- **WHAT IS EXPECTED**: The lines needed are those below that contain the word "paper"; copy each one.
══ EXCERPTED DATA ══
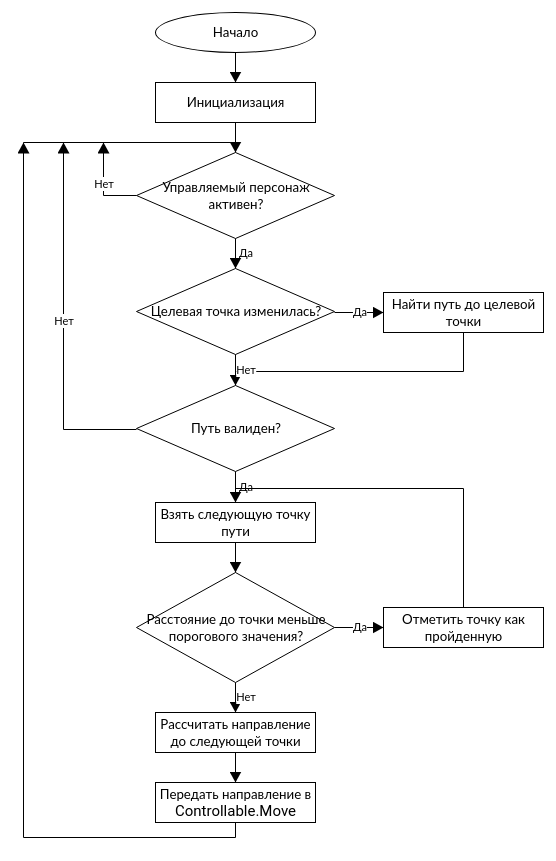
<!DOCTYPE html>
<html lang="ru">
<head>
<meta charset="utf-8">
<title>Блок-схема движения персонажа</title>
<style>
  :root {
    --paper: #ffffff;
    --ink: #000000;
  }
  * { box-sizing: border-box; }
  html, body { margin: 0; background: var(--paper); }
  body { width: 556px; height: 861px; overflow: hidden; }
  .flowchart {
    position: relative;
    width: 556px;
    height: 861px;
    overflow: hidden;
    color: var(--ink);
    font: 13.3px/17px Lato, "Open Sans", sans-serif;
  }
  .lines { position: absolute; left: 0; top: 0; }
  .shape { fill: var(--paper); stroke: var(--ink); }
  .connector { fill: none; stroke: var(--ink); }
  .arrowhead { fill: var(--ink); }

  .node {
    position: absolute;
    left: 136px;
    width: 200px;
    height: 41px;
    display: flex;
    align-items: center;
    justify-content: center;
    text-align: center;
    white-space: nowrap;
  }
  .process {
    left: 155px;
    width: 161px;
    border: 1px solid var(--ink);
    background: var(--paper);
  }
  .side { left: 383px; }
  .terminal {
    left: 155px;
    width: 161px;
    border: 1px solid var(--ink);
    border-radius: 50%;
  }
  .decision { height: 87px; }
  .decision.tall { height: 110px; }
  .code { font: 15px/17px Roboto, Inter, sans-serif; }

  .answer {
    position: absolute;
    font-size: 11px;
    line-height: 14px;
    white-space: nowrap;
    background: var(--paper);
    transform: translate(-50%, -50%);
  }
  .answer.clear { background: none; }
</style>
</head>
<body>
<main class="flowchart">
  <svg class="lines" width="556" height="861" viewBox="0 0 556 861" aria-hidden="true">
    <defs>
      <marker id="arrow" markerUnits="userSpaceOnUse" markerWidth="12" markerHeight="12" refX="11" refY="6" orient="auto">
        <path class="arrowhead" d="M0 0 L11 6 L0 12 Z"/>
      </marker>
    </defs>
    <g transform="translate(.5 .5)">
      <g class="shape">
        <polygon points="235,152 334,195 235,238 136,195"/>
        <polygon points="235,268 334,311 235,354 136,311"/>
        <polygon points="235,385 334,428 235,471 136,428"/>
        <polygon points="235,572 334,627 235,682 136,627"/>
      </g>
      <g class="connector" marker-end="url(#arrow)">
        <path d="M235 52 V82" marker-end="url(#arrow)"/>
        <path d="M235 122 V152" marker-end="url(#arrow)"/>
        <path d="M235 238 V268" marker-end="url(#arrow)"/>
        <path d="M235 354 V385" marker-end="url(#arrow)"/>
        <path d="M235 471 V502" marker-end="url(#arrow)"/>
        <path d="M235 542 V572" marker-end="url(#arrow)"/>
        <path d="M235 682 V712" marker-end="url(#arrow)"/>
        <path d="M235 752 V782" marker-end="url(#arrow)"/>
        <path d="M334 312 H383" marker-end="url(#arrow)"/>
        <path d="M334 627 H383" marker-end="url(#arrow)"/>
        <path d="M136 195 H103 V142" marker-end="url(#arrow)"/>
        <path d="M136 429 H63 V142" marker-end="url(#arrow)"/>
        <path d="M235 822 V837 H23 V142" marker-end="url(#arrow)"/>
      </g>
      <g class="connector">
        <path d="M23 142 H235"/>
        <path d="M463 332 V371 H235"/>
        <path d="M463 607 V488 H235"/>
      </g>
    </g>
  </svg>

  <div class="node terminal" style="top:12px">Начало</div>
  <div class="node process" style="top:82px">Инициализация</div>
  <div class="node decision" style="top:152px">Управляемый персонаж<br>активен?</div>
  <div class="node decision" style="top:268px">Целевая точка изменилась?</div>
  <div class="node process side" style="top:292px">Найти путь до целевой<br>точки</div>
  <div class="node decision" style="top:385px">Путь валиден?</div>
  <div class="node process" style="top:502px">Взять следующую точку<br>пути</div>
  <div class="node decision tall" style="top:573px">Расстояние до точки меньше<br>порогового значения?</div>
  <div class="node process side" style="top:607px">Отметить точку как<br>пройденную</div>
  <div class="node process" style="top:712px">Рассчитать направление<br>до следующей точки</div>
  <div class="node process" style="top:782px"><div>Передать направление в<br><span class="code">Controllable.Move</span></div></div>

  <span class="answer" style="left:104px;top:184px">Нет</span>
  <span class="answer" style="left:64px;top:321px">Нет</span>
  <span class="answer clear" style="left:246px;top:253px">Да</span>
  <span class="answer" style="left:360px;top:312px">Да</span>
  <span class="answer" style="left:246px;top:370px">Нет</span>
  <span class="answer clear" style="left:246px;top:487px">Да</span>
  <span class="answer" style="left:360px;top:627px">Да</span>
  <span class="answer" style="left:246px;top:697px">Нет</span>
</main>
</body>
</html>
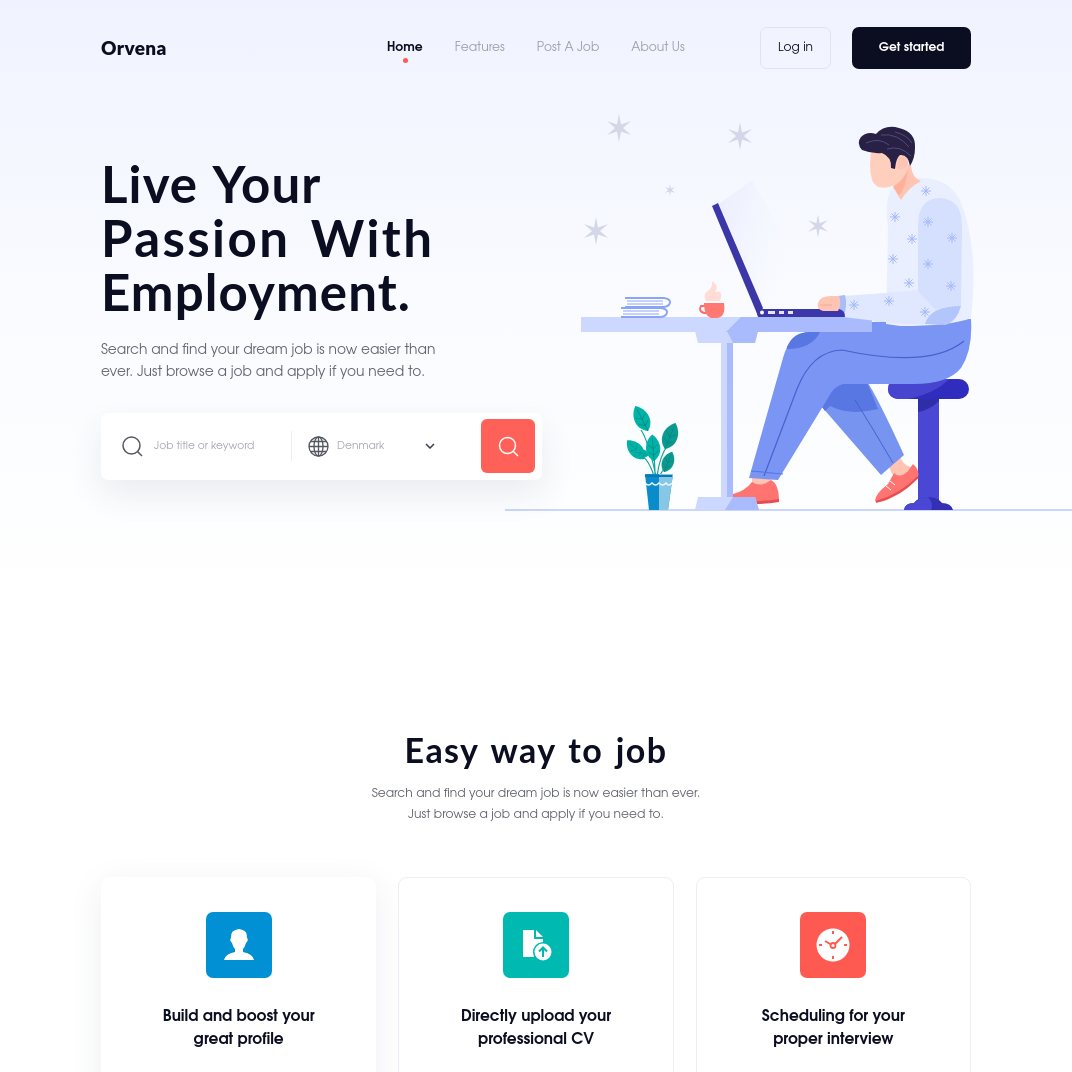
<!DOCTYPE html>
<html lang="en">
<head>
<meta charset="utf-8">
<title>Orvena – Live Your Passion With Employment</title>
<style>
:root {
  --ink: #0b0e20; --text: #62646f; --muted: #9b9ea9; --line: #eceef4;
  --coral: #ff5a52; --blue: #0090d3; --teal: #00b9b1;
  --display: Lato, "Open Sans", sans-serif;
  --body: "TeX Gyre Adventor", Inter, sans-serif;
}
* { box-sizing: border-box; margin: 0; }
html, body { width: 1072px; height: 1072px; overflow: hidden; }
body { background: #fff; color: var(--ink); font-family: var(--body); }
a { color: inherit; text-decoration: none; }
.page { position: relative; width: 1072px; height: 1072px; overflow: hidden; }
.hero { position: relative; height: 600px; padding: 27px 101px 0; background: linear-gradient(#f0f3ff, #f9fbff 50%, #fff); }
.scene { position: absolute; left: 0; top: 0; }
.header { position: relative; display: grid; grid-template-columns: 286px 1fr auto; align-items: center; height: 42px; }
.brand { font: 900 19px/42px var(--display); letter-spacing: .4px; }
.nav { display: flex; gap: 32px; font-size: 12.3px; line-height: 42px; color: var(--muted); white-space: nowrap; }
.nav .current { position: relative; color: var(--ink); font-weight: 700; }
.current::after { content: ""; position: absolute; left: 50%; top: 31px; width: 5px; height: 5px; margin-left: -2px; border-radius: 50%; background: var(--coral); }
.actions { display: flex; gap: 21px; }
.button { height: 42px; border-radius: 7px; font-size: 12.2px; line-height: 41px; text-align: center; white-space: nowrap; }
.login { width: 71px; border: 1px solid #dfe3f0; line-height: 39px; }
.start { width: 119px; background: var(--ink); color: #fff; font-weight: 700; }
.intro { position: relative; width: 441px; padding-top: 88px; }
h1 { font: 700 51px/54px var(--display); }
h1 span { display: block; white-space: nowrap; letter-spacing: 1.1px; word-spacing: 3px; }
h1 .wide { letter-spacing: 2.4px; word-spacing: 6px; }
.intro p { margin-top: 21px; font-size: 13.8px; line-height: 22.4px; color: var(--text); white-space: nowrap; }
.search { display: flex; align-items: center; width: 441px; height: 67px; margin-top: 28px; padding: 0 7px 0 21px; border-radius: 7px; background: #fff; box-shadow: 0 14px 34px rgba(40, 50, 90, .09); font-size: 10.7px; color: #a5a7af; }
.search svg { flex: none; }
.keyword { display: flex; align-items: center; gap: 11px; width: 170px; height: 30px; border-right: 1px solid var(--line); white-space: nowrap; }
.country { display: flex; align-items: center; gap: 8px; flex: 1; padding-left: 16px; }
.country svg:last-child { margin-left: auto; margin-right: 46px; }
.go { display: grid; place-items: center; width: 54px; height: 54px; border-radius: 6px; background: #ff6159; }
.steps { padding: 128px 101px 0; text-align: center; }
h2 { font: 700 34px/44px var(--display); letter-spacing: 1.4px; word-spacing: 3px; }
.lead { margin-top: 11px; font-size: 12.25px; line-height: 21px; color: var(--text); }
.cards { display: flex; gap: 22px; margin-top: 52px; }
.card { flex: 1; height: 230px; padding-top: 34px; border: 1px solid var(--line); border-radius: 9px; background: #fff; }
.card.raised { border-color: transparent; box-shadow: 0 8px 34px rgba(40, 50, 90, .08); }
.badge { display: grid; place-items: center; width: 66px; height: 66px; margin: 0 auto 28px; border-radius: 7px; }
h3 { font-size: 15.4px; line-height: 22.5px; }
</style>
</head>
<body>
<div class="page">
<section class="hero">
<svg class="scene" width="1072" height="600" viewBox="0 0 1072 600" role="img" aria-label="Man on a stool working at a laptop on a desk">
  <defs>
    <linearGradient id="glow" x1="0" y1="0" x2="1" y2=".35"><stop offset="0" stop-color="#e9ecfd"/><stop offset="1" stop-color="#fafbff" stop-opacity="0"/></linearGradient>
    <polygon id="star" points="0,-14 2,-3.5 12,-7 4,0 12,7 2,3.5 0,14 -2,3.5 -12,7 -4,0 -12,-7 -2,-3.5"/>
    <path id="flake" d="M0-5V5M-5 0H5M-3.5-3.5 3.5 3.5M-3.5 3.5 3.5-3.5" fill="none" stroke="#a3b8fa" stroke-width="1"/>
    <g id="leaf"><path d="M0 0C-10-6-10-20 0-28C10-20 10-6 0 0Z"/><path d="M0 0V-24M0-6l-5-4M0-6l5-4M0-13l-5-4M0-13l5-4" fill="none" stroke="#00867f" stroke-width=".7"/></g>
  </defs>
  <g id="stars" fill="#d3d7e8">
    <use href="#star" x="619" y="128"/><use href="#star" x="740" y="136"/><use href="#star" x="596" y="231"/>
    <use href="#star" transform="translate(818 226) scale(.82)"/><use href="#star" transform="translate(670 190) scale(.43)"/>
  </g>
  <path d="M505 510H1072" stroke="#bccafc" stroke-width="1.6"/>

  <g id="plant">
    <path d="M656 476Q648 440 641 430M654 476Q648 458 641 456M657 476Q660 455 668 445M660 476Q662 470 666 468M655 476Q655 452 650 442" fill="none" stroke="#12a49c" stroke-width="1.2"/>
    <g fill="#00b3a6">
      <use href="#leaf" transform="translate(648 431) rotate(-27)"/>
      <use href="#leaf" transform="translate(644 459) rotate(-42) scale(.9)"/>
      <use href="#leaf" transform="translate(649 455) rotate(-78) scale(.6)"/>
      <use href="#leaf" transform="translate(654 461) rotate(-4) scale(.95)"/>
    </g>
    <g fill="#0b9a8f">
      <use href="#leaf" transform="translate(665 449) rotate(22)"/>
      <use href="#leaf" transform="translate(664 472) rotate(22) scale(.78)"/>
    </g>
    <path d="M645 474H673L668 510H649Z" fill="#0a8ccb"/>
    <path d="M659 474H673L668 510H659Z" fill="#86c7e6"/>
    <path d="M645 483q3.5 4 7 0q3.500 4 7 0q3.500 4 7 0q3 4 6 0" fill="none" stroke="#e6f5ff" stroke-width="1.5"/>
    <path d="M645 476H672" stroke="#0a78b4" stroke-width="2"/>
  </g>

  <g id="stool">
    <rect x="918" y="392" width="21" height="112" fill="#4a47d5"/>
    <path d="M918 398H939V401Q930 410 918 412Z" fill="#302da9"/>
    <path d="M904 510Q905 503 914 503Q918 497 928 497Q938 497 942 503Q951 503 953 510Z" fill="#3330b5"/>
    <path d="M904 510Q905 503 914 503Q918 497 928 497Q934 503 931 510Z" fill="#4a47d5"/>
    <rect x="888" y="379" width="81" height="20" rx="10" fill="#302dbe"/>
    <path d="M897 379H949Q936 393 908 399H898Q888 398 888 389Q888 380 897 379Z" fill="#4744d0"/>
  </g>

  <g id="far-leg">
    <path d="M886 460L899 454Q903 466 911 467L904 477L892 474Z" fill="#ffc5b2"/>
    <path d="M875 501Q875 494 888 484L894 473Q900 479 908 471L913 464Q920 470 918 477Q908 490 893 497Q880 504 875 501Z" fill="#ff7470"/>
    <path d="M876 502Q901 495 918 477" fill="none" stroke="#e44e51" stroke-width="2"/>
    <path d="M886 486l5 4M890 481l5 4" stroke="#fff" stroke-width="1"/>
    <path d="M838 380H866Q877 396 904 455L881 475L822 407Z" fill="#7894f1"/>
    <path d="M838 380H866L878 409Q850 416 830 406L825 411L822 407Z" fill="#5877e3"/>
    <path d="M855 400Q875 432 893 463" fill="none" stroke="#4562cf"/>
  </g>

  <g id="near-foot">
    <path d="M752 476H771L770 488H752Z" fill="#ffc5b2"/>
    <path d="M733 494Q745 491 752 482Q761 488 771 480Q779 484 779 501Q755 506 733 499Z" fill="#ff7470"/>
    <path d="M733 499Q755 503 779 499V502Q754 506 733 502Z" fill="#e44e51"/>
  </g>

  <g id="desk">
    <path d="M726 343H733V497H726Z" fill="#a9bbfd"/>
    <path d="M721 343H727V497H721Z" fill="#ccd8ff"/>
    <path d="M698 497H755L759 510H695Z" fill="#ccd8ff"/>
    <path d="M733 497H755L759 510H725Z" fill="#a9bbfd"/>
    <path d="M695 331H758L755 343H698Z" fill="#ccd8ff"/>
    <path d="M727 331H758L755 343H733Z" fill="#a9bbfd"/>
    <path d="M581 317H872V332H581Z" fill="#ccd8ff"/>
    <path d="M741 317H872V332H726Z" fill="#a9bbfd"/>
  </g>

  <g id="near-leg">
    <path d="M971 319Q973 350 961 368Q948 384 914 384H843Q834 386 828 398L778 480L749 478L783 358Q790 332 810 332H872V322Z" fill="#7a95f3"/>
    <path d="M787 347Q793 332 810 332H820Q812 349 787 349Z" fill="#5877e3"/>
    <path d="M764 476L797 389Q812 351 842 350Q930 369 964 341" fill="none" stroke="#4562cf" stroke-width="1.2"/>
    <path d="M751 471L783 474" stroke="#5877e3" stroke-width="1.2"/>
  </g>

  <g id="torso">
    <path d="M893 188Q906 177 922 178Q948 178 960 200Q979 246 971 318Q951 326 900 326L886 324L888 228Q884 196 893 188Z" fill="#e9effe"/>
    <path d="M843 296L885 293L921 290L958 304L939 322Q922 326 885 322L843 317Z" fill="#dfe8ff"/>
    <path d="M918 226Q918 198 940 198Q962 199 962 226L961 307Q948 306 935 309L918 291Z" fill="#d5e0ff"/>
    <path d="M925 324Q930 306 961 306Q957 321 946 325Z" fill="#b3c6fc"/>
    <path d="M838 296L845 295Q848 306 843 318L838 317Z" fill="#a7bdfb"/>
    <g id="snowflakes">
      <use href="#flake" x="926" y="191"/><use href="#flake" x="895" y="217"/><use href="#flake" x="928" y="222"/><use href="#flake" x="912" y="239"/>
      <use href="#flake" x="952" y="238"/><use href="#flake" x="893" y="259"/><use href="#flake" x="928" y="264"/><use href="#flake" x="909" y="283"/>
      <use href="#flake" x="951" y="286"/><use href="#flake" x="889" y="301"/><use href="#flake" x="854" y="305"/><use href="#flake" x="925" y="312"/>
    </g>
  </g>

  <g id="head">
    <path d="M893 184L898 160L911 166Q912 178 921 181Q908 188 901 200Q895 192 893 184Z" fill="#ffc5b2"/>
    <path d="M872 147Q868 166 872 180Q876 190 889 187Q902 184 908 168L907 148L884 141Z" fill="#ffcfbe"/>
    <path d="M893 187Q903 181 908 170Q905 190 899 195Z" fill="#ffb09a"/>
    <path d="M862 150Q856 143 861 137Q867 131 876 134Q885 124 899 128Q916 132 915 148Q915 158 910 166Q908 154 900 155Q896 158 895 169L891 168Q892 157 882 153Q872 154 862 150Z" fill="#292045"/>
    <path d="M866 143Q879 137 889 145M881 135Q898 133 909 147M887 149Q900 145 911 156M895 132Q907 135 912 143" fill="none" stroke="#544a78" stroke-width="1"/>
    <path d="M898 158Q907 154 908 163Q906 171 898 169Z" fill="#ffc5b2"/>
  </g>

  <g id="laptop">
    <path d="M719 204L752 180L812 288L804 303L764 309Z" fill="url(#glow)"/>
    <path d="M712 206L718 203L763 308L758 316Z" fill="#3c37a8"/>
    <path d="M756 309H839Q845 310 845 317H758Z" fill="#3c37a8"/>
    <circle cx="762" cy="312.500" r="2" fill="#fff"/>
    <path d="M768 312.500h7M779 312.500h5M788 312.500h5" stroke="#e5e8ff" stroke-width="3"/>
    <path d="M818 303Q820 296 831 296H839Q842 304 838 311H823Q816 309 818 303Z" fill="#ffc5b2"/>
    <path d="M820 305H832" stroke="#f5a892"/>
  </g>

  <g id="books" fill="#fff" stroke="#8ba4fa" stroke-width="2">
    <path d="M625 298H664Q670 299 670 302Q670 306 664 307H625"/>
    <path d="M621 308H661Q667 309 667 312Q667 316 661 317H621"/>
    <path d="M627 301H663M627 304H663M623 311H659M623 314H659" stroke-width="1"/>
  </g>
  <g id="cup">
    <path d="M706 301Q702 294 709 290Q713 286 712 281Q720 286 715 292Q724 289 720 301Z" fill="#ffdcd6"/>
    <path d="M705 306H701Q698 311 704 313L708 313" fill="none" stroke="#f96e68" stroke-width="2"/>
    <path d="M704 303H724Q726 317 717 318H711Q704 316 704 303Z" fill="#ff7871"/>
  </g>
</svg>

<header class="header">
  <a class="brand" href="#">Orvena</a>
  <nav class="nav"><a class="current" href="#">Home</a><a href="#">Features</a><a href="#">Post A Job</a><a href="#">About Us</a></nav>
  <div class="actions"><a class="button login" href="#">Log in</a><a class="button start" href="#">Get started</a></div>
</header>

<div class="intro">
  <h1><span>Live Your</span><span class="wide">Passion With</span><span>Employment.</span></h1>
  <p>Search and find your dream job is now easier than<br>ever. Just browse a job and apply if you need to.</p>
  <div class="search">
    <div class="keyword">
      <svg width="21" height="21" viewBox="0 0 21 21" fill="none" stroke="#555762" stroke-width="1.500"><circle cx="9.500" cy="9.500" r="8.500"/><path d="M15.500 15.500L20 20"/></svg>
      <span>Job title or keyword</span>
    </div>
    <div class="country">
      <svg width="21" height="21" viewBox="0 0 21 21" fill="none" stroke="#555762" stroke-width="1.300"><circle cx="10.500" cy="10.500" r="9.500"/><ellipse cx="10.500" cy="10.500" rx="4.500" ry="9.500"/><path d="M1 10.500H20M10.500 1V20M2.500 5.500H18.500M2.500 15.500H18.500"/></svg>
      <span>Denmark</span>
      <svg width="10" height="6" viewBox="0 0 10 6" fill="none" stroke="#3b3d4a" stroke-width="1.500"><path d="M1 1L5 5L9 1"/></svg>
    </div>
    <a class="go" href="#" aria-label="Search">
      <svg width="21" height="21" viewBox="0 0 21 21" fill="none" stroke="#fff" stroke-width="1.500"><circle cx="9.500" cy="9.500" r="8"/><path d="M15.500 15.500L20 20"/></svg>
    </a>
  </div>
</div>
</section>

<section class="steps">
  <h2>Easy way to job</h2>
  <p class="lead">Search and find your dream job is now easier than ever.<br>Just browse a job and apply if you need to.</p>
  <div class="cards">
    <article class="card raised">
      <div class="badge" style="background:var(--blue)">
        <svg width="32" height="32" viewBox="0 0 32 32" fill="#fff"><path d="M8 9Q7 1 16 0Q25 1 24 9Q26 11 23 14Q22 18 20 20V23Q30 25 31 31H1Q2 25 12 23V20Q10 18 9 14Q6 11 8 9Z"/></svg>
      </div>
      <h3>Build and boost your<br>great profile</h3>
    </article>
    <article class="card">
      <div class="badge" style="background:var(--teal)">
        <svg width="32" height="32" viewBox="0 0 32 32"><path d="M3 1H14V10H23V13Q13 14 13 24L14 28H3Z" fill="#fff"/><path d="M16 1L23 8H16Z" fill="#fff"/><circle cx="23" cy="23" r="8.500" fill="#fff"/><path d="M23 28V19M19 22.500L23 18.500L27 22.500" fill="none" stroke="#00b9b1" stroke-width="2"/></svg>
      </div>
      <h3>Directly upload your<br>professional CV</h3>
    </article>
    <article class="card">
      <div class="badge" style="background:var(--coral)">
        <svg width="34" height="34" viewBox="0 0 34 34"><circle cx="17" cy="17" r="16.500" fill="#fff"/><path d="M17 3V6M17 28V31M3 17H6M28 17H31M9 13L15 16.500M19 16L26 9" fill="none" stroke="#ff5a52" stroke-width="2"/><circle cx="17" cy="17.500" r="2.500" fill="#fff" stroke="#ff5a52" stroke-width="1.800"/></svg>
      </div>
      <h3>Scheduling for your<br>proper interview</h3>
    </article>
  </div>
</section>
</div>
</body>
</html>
═══
- **TASK ANSWER**:
    --paper: #ffffff;
  html, body { margin: 0; background: var(--paper); }
  .shape { fill: var(--paper); stroke: var(--ink); }
    background: var(--paper);
    background: var(--paper);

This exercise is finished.